While state politicians follow Texas’ blueprint, there’s every reason to believe that Pennsylvania women will follow Texans’ footsteps. Anecdotal evidence indicates that women in Texas travel to Mexico for abortion pills, which also have been sold at local flea markets.
There’s no way to know how many women are already ordering abortion pills—or self-medicating through insulin or psychiatric meds for that matter—online. The sales are by definition unregulated. We are, however, starting to see how
women will be punished when they self-induce—or, as in this case, if they order abortion-inducing pills for someone else.
New Legal Territory
The Whalen case ventures into uncharted legal territory: Rebecca Warren, the Montour County district attorney, spent nearly two years reviewing state statutes to figure out what charges to bring in the case.
Whalen has been charged with medical consultation, unlawfully dispensing medicine, endangering the welfare of a child, and simple assault. Medical consultation is a third-degree felony. “The allegations are that she performed an abortion,” Warren told Rewire.
The county applied an assault charge, because Whalen “attempted to cause or intentionally knowingly or recklessly cause bodily injury to another.” The bodily injury, Warren explained, was the abdominal cramps.
“However wise or unwise the particular course of action may have been, it’s just bad for families and bad for health to address this through the criminal justice system,” said Lynn Paltrow, founder and executive director of National Advocates for Pregnant Women. “This prosecutor has discretion, and it should be used not to try to find a way to arrest this family, but to … say, ‘Why would a family not go to health-care providers?’”
Paltrow views the Whalen case as an “attempt to try to find a way to use the courts to expand the power of police and prosecutors to surveil and punish women and families in a context in which they have less and less access to the health care they need.”

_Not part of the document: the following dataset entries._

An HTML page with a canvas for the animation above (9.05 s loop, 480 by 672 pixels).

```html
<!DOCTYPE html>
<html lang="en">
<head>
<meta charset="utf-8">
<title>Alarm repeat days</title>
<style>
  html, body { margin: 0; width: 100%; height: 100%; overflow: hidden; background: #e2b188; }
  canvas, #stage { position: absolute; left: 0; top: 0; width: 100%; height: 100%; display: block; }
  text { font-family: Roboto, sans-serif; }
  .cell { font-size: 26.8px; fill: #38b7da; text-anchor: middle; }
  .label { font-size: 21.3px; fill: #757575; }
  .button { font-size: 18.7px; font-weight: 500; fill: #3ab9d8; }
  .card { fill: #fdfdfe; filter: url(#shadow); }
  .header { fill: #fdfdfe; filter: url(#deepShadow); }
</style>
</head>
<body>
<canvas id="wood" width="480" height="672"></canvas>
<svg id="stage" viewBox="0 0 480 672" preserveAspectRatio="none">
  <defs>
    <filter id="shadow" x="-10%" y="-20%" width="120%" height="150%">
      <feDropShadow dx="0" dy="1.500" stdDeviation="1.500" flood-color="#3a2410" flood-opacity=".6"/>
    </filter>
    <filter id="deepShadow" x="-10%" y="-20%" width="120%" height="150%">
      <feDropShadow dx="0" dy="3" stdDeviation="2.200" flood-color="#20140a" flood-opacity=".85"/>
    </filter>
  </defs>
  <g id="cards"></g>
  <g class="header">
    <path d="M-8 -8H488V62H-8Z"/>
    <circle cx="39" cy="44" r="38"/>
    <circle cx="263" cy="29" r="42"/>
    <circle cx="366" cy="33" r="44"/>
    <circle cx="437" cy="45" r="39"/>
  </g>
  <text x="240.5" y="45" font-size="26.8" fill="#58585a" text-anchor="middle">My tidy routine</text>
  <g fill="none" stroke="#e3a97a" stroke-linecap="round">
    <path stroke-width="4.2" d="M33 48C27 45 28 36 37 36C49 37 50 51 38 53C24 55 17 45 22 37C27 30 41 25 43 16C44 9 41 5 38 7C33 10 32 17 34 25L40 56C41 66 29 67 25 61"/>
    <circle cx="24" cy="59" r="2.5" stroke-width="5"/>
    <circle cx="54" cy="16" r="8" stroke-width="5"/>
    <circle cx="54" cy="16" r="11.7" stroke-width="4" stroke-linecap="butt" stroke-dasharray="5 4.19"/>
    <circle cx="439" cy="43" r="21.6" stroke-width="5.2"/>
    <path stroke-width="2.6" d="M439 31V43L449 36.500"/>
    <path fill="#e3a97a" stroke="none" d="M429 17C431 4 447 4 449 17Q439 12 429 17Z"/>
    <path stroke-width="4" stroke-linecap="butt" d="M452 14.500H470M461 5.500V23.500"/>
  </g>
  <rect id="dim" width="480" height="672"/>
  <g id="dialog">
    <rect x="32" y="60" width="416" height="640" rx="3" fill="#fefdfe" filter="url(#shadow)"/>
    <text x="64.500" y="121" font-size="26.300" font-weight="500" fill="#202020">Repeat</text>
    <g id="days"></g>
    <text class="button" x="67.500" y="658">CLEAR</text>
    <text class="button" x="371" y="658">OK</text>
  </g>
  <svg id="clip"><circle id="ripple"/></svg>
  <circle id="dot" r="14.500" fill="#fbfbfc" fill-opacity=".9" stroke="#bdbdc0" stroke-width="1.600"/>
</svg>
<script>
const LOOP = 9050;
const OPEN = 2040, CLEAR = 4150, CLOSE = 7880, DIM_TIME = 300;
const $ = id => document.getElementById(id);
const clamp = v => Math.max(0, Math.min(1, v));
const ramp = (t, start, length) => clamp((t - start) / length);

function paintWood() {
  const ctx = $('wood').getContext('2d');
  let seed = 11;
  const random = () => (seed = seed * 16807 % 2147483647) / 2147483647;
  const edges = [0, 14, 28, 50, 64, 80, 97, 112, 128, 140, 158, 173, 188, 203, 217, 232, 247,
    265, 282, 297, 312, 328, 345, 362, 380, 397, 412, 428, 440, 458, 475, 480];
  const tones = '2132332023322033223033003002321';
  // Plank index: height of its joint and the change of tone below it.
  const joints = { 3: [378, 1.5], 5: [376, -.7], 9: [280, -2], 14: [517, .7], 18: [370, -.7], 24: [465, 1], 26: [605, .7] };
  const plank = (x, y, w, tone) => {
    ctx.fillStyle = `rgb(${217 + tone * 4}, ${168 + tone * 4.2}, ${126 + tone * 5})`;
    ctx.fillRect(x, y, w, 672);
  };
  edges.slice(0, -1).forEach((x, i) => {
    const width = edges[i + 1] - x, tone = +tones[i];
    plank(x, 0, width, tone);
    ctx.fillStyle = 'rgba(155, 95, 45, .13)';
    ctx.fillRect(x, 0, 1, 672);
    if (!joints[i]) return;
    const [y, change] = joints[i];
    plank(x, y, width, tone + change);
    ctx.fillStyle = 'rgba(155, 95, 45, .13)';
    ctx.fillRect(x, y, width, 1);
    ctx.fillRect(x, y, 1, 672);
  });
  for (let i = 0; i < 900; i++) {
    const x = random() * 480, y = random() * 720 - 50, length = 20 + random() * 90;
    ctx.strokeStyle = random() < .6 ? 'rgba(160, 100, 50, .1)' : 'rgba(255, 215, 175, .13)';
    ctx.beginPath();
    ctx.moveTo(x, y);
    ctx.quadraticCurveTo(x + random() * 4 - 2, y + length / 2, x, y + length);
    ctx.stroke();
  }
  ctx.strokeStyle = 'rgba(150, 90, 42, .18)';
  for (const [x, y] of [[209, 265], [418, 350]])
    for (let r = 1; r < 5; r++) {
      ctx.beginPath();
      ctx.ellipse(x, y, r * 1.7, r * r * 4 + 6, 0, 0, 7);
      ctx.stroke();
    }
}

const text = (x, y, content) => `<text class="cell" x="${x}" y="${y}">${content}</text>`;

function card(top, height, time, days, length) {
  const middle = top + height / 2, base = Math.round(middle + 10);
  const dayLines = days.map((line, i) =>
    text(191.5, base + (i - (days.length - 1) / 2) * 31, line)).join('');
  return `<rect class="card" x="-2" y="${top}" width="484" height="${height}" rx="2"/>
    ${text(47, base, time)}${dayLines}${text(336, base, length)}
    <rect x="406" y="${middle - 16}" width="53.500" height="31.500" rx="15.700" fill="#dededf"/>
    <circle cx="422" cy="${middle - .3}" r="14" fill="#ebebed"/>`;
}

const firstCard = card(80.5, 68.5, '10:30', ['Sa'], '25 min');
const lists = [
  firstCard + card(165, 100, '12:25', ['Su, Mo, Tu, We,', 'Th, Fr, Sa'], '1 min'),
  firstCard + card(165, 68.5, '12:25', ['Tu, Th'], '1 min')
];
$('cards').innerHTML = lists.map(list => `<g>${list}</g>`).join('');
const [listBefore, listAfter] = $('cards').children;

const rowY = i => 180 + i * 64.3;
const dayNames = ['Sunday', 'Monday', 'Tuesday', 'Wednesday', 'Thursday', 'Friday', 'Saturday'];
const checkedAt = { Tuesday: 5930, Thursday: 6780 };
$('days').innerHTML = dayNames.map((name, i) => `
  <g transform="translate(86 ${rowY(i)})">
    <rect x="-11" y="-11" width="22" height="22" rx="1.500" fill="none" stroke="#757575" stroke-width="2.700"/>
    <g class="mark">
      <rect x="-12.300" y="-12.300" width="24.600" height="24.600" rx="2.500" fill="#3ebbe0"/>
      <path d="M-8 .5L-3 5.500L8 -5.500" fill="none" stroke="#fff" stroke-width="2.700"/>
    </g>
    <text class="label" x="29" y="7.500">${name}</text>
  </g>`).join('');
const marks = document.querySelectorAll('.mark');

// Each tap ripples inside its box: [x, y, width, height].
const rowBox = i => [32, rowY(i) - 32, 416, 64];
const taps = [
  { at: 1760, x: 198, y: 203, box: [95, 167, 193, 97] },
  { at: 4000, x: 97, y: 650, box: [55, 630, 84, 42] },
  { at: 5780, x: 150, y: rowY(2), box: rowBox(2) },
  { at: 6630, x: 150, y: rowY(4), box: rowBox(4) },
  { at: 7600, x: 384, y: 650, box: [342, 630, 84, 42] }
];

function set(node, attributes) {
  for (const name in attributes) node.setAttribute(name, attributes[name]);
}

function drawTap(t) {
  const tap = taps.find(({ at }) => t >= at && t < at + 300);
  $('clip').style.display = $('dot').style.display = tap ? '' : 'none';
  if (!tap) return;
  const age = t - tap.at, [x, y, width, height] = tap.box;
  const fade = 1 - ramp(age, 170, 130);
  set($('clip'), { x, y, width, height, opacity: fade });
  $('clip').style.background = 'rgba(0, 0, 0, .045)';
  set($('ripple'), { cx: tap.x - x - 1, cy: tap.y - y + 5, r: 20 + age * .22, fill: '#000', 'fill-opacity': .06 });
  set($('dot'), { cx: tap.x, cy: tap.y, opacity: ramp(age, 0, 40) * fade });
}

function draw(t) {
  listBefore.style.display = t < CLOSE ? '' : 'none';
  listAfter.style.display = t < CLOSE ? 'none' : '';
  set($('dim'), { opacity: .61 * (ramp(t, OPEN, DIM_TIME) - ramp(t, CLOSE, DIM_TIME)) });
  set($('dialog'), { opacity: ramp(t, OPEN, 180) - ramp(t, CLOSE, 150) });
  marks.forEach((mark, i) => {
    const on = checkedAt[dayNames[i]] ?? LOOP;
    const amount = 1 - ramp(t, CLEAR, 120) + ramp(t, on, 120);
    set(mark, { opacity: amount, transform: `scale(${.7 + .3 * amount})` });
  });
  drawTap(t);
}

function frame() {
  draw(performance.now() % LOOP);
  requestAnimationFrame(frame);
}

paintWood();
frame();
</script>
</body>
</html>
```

Though formal attempts to outlaw abortion have historically focused on arresting abortion providers, the logical outcome of the incremental strategy is arrests of pregnant women (and the people who try to help them): Coerce women into the black market by reducing the number of legal abortion providers, and then leave them to the prosecutors.
Will the arrest have a cooling effect on women who seek medical care after taking pills?
“I would hope it would not,” said District Attorney Warren. “And obviously there are ways to secure an abortion that are safe and legal in Pennsylvania.”
It’s just that there are increasingly fewer and fewer ways.
If convicted on all counts, Whalen could face up to 15 years in prison.